The Korean dumplings called mandoo are the main attraction of midtown’s Mandoo Bar, where they’re rolled and stuffed right in the storefront window. The Greenwich Village branch opening this week relegates all cooking to the basement kitchen, but still delivers a choice of ten variously filled dumplings, plus pumpkin noodles with tofu in coconut-dill sauce, beef-and-miso stew, a seasonal prix fixe matsutake-mushroom menu, and the oxymoronic “New York–style soy cheesecake.”
71 University Place
object of desire
Curd’s New Way
Aix chef Didier Virot’s irresistible rouget, accompanied by a tomato-anchovy compote and zucchini tian, is crisped up with panko, chervil, tarragon, and Parmesan—handily quashing the schoolmarmish rule banning cheese with seafood. “Even if some people say it’s a mistake,” says Virot, “I think it’s a matter of taste.” Hey, we’ve felt the same way ever since we sunk our baby teeth into our first Filet-O-Fish.
2398 Broadway, at 88th Street
at the greenmarket
As the memory of corn and tomatoes fades, the Greenmarket shifts into roots and tubers, like the Japanese sweet potatoes that some local farmers plant as a nuttier, denser, dryer alternative to the more common orange-fleshed variety. In Japan, they’re a popular street food, baked in hot pebbles and sold from carts. But the purple-skinned, white-fleshed beauties from Yuno’s Farm in New Jersey taste just as good baked in an ordinary apartment oven. (At Bowling Green on Thursdays, Union Square Fridays, and Abingdon Square Saturdays. For locations, see cenyc.org.)
In Marcus Samuelsson’s first cookbook, Aquavit (Houghton Mifflin; $45), the Ethiopian Swede reveals the eclectic wellsprings of his highly personal cuisine, from his grandmother’s Göteborg kitchen to New York’s Jewish delis. The beautifully photographed volume covers all the traditional bases (Swedish meatballs, glögg) and shows off some of Aquavit’s most innovative signature dishes, like the eye-rollingly rich foie gras “ganache.” Samuelsson makes lots of unexpected connections between Scandinavian and Asian cooking (pickled-herring kimchi?!), but even more surprisingly, he fondly confesses to a boyhood fascination with junk-food culture. “Before I knew how the English word was spelled,” reads the note beside his recipe for panko-and-cornflake-crusted crispy potatoes, “I used to write my own Swedish transliteration, djunk, all over my school notebooks.”

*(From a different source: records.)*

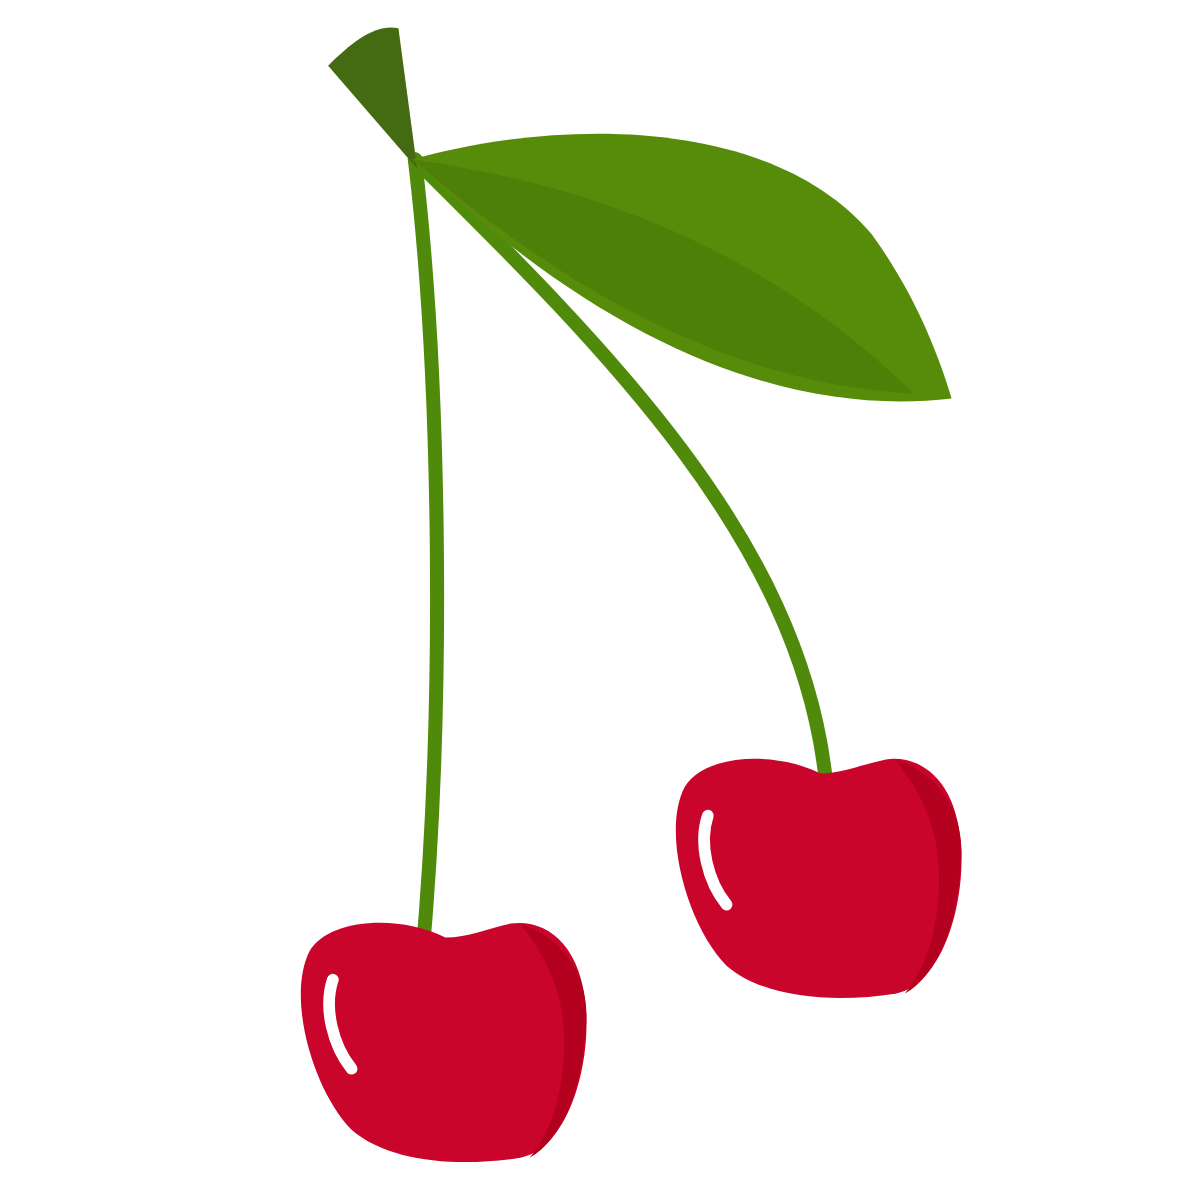
<!DOCTYPE html>
<html lang="en">
<head>
<meta charset="utf-8">
<title>Cherries</title>
<link rel="stylesheet" href="https://fonts.googleapis.com/css2?family=Roboto&display=swap">
<style>
:root{
  --bg:#ffffff;
  --stem:#4f8a0b;
  --stem-tip:#456b12;
  --leaf:#578c0a;
  --leaf-shade:#4e7f08;
  --cherry:#c9052b;
  --cherry-shade:#b3001f;
  --shine:#ffffff;
}
html,body{margin:0;padding:0;overflow:hidden;background:var(--bg);font-family:'Roboto',sans-serif}
.artboard{display:block;width:1200px;height:1200px}
</style>
</head>
<body>
<svg class="artboard" viewBox="0 0 512 512" width="1200" height="1200" role="img" aria-label="Pair of cherries with a leaf">
  <defs>
    <g id="cherry-fruit">
      <path d="M60 4 C40 -6 10 -4 2 10 C-8 30 4 70 20 86 C36 100 66 102 92 98 C112 94 122 60 120 34 C118 8 104 -4 88 -2 C78 0 70 4 60 4 Z" fill="var(--cherry)"/>
      <path d="M92 -2 C110 4 122 20 120 42 C118 70 110 90 96 98 C110 82 114 50 108 28 C104 14 98 6 92 -2 Z" fill="var(--cherry-shade)"/>
      <path d="M12 22 C8 34 12 50 20 60" fill="none" stroke="var(--shine)" stroke-width="5" stroke-linecap="round"/>
    </g>
  </defs>
  <g class="stems" fill="none" stroke="var(--stem)" stroke-width="6" stroke-linecap="round">
    <path d="M177 68 C188 160 190 300 180 410"/>
    <path d="M177 68 C260 150 340 230 352 330"/>
  </g>
  <path class="stem-tip" d="M140 28 C150 18 160 10 170 12 L178 72 Z" fill="var(--stem-tip)"/>
  <g class="leaf">
    <path d="M176 68 C240 50 330 50 372 100 C390 125 400 150 406 170 C340 178 260 150 176 68 Z" fill="var(--leaf)"/>
    <path d="M176 68 C260 80 330 110 390 168 C330 165 260 140 176 68 Z" fill="var(--leaf-shade)"/>
  </g>
  <use href="#cherry-fruit" x="130" y="396"/>
  <use href="#cherry-fruit" x="290" y="326"/>
</svg>
</body>
</html>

I’m a West Sider, and I hate to roam.
Dazzled by the gold rush of prime chefs to the neighborhood, I’d simply forgotten Calle Ocho. So, what a surprise to catch a remarkable renaissance, since consulting chef Douglas Rodriguez began stirring the pots. Expect a couple of pure Rodriguez jolts—like the panko-crusted oysters on a fufu-and-horseradish spinach bed and Cuban pork with sour-orange mojo. Most everything else we tasted was remarkably clean, elegant, yet dancing with flavor. Who knew the over-the-top creator of Patria and Ola had this vein of delicate finesse lurking inside? All the ingredients of a paella (even the rice, in the form of a crispy cake) appear in his elegant paella seviche. And there are bacon-wrapped dates nested in the royal palm salad. Luscious yuca fries straddle the Cuban-style sirloin alongside a rich tomato-manchego salad. Two could happily make a dinner of the grilled beef, shrimp enchilada, and chicken anticucho on its elevated platter with sauces and a ration of warm tortillas to stuff. No need to weep if you can’t get into Tom Valenti’s latest.
446 Columbus Avenue, near 81st Street